┌────────
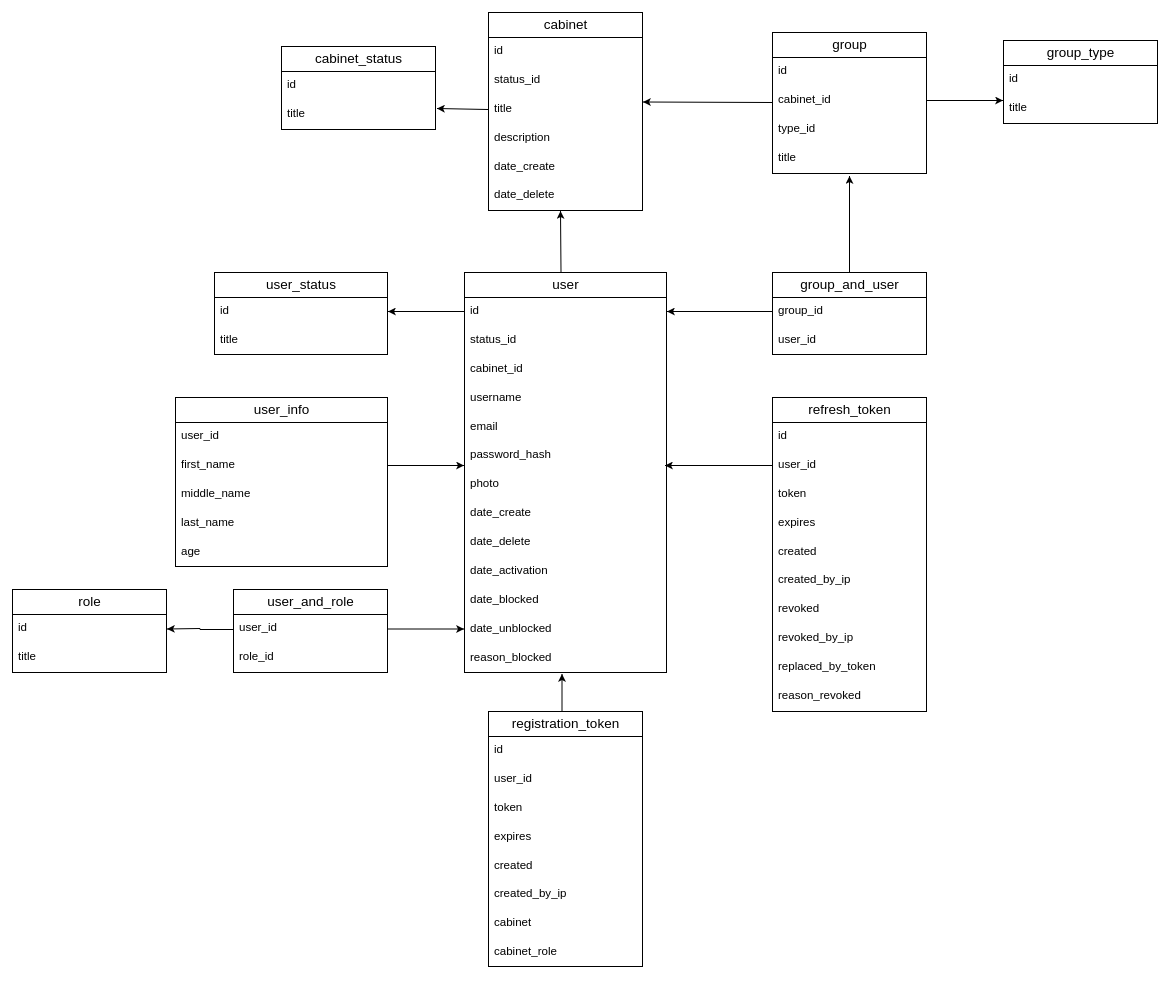
<!DOCTYPE html>
<html lang="en">
<head>
<meta charset="utf-8">
<title>User and cabinet database schema</title>
<style>
:root { --paper: #fff; --ink: #000; --row: 28.9px; }
* { box-sizing: border-box; margin: 0; padding: 0; }
html, body { width: 1170px; height: 982px; overflow: hidden; background: var(--paper); }
.schema { position: relative; width: 1170px; height: 982px; color: var(--ink); font-family: "Liberation Sans", Arial, sans-serif; }
.relations { position: absolute; left: 0; top: 0; }
.relations path { fill: none; stroke: var(--ink); stroke-width: 1; marker-end: url(#arrow); }
.table { position: absolute; display: flex; flex-direction: column; border: 1px solid var(--ink); background: var(--paper); }
.table h2 { flex: none; height: 25px; border-bottom: 1px solid var(--ink); font-size: 13.5px; font-weight: 400; line-height: 24px; text-align: center; }
.table ul { list-style: none; padding-left: 5px; font-size: 11.55px; line-height: 24px; }
.table li { height: var(--row); white-space: nowrap; }
#cabinet_status { left: 281px; top: 46px; width: 155px; height: 84px; }
#cabinet { left: 488px; top: 12px; width: 155px; height: 199px; }
#group { left: 772px; top: 32px; width: 155px; height: 142px; }
#group_type { left: 1003px; top: 40px; width: 155px; height: 84px; }
#user_status { left: 214px; top: 272px; width: 174px; height: 83px; }
#user { left: 464px; top: 272px; width: 203px; height: 401px; }
#group_and_user { left: 772px; top: 272px; width: 155px; height: 83px; }
#user_info { left: 175px; top: 397px; width: 213px; height: 170px; }
#refresh_token { left: 772px; top: 397px; width: 155px; height: 315px; }
#role { left: 12px; top: 589px; width: 155px; height: 84px; }
#user_and_role { left: 233px; top: 589px; width: 155px; height: 84px; }
#registration_token { left: 488px; top: 711px; width: 155px; height: 256px; }
</style>
</head>
<body>
<main class="schema">
  <section class="table" id="cabinet_status">
    <h2>cabinet_status</h2>
    <ul><li>id</li><li>title</li></ul>
  </section>
  <section class="table" id="cabinet">
    <h2>cabinet</h2>
    <ul><li>id</li><li>status_id</li><li>title</li><li>description</li><li>date_create</li><li>date_delete</li></ul>
  </section>
  <section class="table" id="group">
    <h2>group</h2>
    <ul><li>id</li><li>cabinet_id</li><li>type_id</li><li>title</li></ul>
  </section>
  <section class="table" id="group_type">
    <h2>group_type</h2>
    <ul><li>id</li><li>title</li></ul>
  </section>
  <section class="table" id="user_status">
    <h2>user_status</h2>
    <ul><li>id</li><li>title</li></ul>
  </section>
  <section class="table" id="user">
    <h2>user</h2>
    <ul>
      <li>id</li><li>status_id</li><li>cabinet_id</li><li>username</li><li>email</li>
      <li>password_hash</li><li>photo</li><li>date_create</li><li>date_delete</li>
      <li>date_activation</li><li>date_blocked</li><li>date_unblocked</li><li>reason_blocked</li>
    </ul>
  </section>
  <section class="table" id="group_and_user">
    <h2>group_and_user</h2>
    <ul><li>group_id</li><li>user_id</li></ul>
  </section>
  <section class="table" id="user_info">
    <h2>user_info</h2>
    <ul><li>user_id</li><li>first_name</li><li>middle_name</li><li>last_name</li><li>age</li></ul>
  </section>
  <section class="table" id="refresh_token">
    <h2>refresh_token</h2>
    <ul>
      <li>id</li><li>user_id</li><li>token</li><li>expires</li><li>created</li>
      <li>created_by_ip</li><li>revoked</li><li>revoked_by_ip</li>
      <li>replaced_by_token</li><li>reason_revoked</li>
    </ul>
  </section>
  <section class="table" id="role">
    <h2>role</h2>
    <ul><li>id</li><li>title</li></ul>
  </section>
  <section class="table" id="user_and_role">
    <h2>user_and_role</h2>
    <ul><li>user_id</li><li>role_id</li></ul>
  </section>
  <section class="table" id="registration_token">
    <h2>registration_token</h2>
    <ul>
      <li>id</li><li>user_id</li><li>token</li><li>expires</li><li>created</li>
      <li>created_by_ip</li><li>cabinet</li><li>cabinet_role</li>
    </ul>
  </section>

  <svg class="relations" width="1170" height="982" viewBox="0 0 1170 982" aria-hidden="true">
    <defs>
      <marker id="arrow" markerUnits="userSpaceOnUse" markerWidth="8" markerHeight="8" refX="8" refY="4" orient="auto">
        <polygon points="0,0 8,4 0,8 2,4"/>
      </marker>
    </defs>
    <path d="M488 109.5 L462 109 L437 108.5"/>
    <path d="M772 102.5 L643 102"/>
    <path d="M927 100.5 H1003"/>
    <path d="M849.5 272 V176"/>
    <path d="M561 272 L560.5 211"/>
    <path d="M464 311.5 H388"/>
    <path d="M772 311.5 H667"/>
    <path d="M388 465.5 H464"/>
    <path d="M772 465.5 H665"/>
    <path d="M233 629.5 H200 V628.5 L167 629"/>
    <path d="M388 629 H464"/>
    <path d="M562 711 V674"/>
  </svg>
</main>
</body>
</html>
└────────
> **Work required**
From the line holding "175px; top: 397px;" to the line holding "233px; top: 589px;", inclusive, restate each line above exactly as written.

> **Answer space**
#user_info { left: 175px; top: 397px; width: 213px; height: 170px; }
#refresh_token { left: 772px; top: 397px; width: 155px; height: 315px; }
#role { left: 12px; top: 589px; width: 155px; height: 84px; }
#user_and_role { left: 233px; top: 589px; width: 155px; height: 84px; }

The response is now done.